NCAA Football: Texas at Maryland Tommy Gilligan-USA TODAY Sports

From looking at the box score, it seems odd the Texas Longhorns felt like they out of the game for a majority of the contest. They finished just two yards behind the Maryland Terrapins offensively, and averaged more yards per play than their competitor.

So why did it feel so lopsided at times?

The Longhorns made their money in the second quarter of the game, scoring 15 of their 29 points. At a closer look, Texas’ second period inflated its overall numbers for the game.

Texas amassed 176 of its 405 yards in the second quarter, 43 percent of its total output for the day, which includes 68 of its 142 rushing yards and 108 of the Horns 263 passing yards. 45 of their total yards in the second quarter came on just two plays — a 23-yard completion to Lil’Jordan Humphrey and a 22-yard touchdown pass to Collin Johnson.

If you isolate the other three quarters of the game, in which Texas racked up 229 yards on 50 plays, the Longhorns averaged 4.58 yards per play, nearly a full yard less than their average for the game.

Texas also struggled to extend drives, allowing vital time for the defense to rest and to create a rhythm for the offense.

After a five-play drive that ended with a punt to open the game, Texas’s second possession ended positively with a one-play touchdown drive. The Horns followed with four consecutive three-and-outs, but managed to cap the quarter with three drives of 69 yards, 36 yards, and 50 yards, two of which ended in touchdowns. Seven of their drives lasted less than 90 seconds of game time, with two of those drives leading to Maryland to touchdowns.

On the other side of the ball, after struggling mightily in the first quarter, Texas managed to put the clamps on in the second half, helping to fuel the Longhorns’ comeback.

Isolating the first quarter, Maryland put up 181 yards on 23 yards, averaging 7.87 yards per play, including 93 yards to freshman Jeshaun Jones. The Texas defense managed to slow down that pace significantly in the following three quarters, holding the Terrapins to just 226 yards on 56 plays, a clip of 3.96 yards per play.

Following the first quarter Maryland put together just four drives longer than four plays, two of which resulted in the Terrapins’ 10 fourth-quarter points.

Regardless of how the numbers play out, there is one number that really matters, the 34-29 final score.

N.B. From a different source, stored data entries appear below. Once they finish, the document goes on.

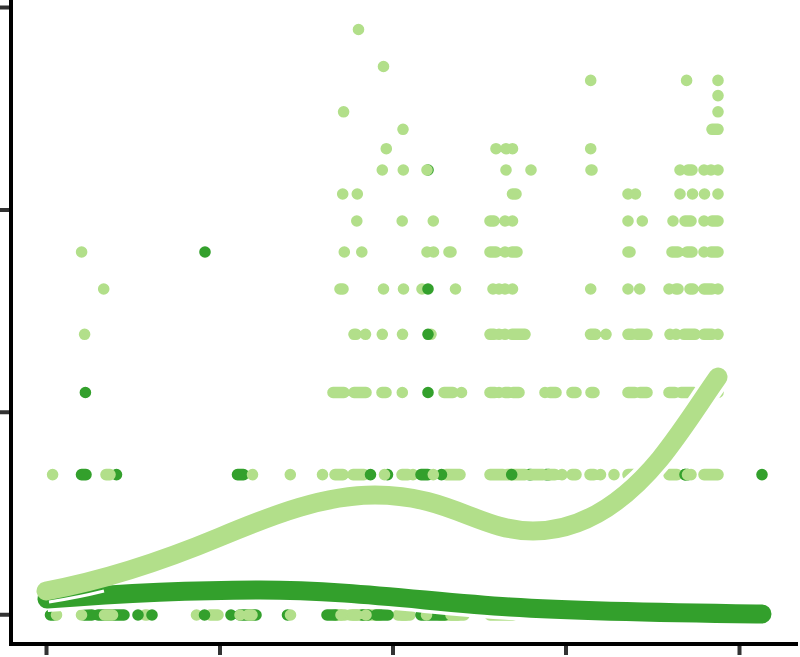
<!DOCTYPE html>
<html lang="en">
<head>
<meta charset="utf-8">
<title>Scatter plot with two trend curves</title>
<style>
:root { --paper: #fff; --light: #b2df8a; --dark: #33a02c; --axis: #000; --tick: #333; }
html, body { margin: 0; background: var(--paper); overflow: hidden; }
.chart { display: block; width: 800px; height: 657px; }
.chart path { fill: none; }
.points path { stroke-width: 11.6; stroke-linecap: round; }
.light { stroke: var(--light); }
.dark { stroke: var(--dark); }
.trend { stroke-width: 19; stroke-linecap: round; }
.halo { stroke: var(--paper); stroke-width: 26; stroke-linecap: butt; }
.gap { stroke: var(--paper); stroke-width: 3; }
.axis { stroke: var(--axis); stroke-width: 4; }
.ticks { stroke: var(--tick); stroke-width: 4; }
</style>
</head>
<body>
<svg class="chart" viewBox="0 0 800 657" role="img" aria-label="Scatter plot of light and dark green points with two smoothed trend curves">
  <defs>
    <path id="light-curve" d="M46 591C105 580 160 562 220 537C275 514 325 495 375 495C450 495 480 531 533 531C580 531 622 505 660 459C684 429 701 401 718 377"/>
    <path id="dark-curve" d="M47 599C115 594 190 590 260 590C350 590 430 602 510 607C590 612 680 613 762 614"/>
  </defs>

  <g class="points">
    <!-- Sparse upper rows -->
    <path class="dark" d="M428 170h0"/>
    <path class="light" d="M358.500 29.500h0M383.500 66.500h0M590.700 80.400h0M686.600 80.400h0M718 80.400h0M718 95.600h0M343.600 111.800h0M718 111.800h0M403 129.300h0M712 129.300h6"/>
    <path class="light" d="M386.300 148.700h0M496 148.700h0M506 148.700h0M512.500 148.700h0M590.700 148.700h0"/>
    <path class="light" d="M382.300 170h0M403.300 170h0M427 170h0M506 170h0M531 170h0M591 170h1M680 170h0M688 170h4M704 170h0M711 170h0M718 170h0"/>
    <path class="light" d="M342.700 194h0M357.300 194h0M512.500 194h3.500M628 194h0M635.500 194h0M680 194h0M692.500 194h0M704.500 194h0M718 194h0"/>
    <path class="light" d="M356.800 221h0M402.200 221h0M433.300 221h0M490 221h4M505 221h0M512.500 221h0M628 221h0M642.300 221h0M673 221h0M685 221h6M704 221h0M712 221h6"/>
    <path class="light" d="M81.600 252h0M344.300 252h0M361.800 252h0M427 252h0M433.500 252h0M449 252h2M490 252h6M505 252h0M512 252h5M628 252h2M672 252h6M687 252h5M704 252h0M711 252h7"/>
    <path class="light" d="M103.700 289h0M340 289h3M383.500 289h0M403.500 289h0M422 289h0M455.500 289h0M493 289h0M499 289h0M505 289h0M512.500 289h0M590.700 289h0M628 289h0M639.700 289h0M669 289h0M676 289h2M690 289h3M704 289h8M718 289h0"/>
    <path class="light" d="M84.600 334.300h0M354 334.300h2M365.500 334.300h0M382.300 334.300h0M402.500 334.300h0M431 334.300h0M490 334.300h4M499 334.300h0M505 334.300h0M512 334.300h13M590.500 334.300h5M606 334.300h0M628 334.300h4M637 334.300h10M670 334.300h0M676 334.300h0M684 334.300h11M704 334.300h8M718 334.300h0"/>
    <path class="light" d="M333 392.500h11M354 392.500h12M382 392.500h4M402.300 392.500h0M444 392.500h9M461.500 392.500h0M490 392.500h5M499 392.500h0M505 392.500h4M513 392.500h6M545 392.500h0M550 392.500h6M572 392.500h4M591 392.500h3M628 392.500h7M640 392.500h7M669 392.500h6M681 392.500h13M704 392.500h14"/>
    <path class="dark" d="M205 252h0M428 289h0M428 334.300h0M85.400 392.500h0M428 392.500h0"/>

    <!-- Dense row above the light curve -->
    <path class="dark" d="M116.500 474.600h0M387.500 474.600h0M529 474.600h2M546 474.600h3M654 474.600h0M685 474.600h3"/>
    <path class="light" d="M52.600 474.600h0M106 474.600h4M290.300 474.600h0M322.500 474.600h0M335 474.600h8M353 474.600h11M384.500 474.600h0M402 474.600h6M413 474.600h0M446 474.600h14M490 474.600h13M507 474.600h18M532 474.600h11M549 474.600h6M562 474.600h0M572 474.600h4M590 474.600h4M600.500 474.600h0M614 474.600h0M628 474.600h20M669 474.600h8M691 474.600h0M704 474.600h14"/>
    <path class="dark" d="M81.500 474.600h4.500M237.500 474.600h6M370.500 474.600h0M421 474.600h7M441.500 474.600h0M511.700 474.600h0M685 474.600h0M762 474.600h0"/>
    <path class="light" d="M252.500 474.600h0M433.300 474.600h0M687.500 474.600h0"/>

    <!-- Dense baseline row -->
    <path class="light" d="M56 615h0M145 615h2M196.500 615h0M210 615h8M335 615h10M350 615h30M398 615h12M440 615h24M490 615h23"/>
    <path class="dark" d="M50.500 615h3M84 615h8M98 615h26M138 615h0M152 615h0M204.500 615h0M231 615h0M240 615h16M287.500 615h0M327 615h9M362 615h6M376 615h12M421 615h24"/>
    <path class="light" d="M56.500 615h0M81.500 615h0M104.500 615h8M240 615h0M248 615h4M290.500 615h0M341 615h0M353 615h4M366 615h0M402 615h4M426.500 615h0M451 615h7"/>
  </g>

  <g class="trends">
    <use href="#dark-curve" class="halo"/>
    <use href="#light-curve" class="halo"/>
    <use href="#dark-curve" class="trend dark"/>
    <path class="gap" d="M49 602C68 599 88 595 104 591"/>
    <use href="#light-curve" class="trend light"/>
  </g>

  <g class="frame">
    <path class="ticks" d="M0 7.500h10M0 210h10M0 412.300h10M0 614.700h10M46.500 645v10M220 645v10M393 645v10M566 645v10M739.500 645v10"/>
    <path class="axis" d="M11 0V644M9 644H798"/>
  </g>
</svg>
</body>
</html>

If Texas cannot diagnose and correct the issues exposed on both sides of the ball against Maryland, the Longhorns could be in for a long season.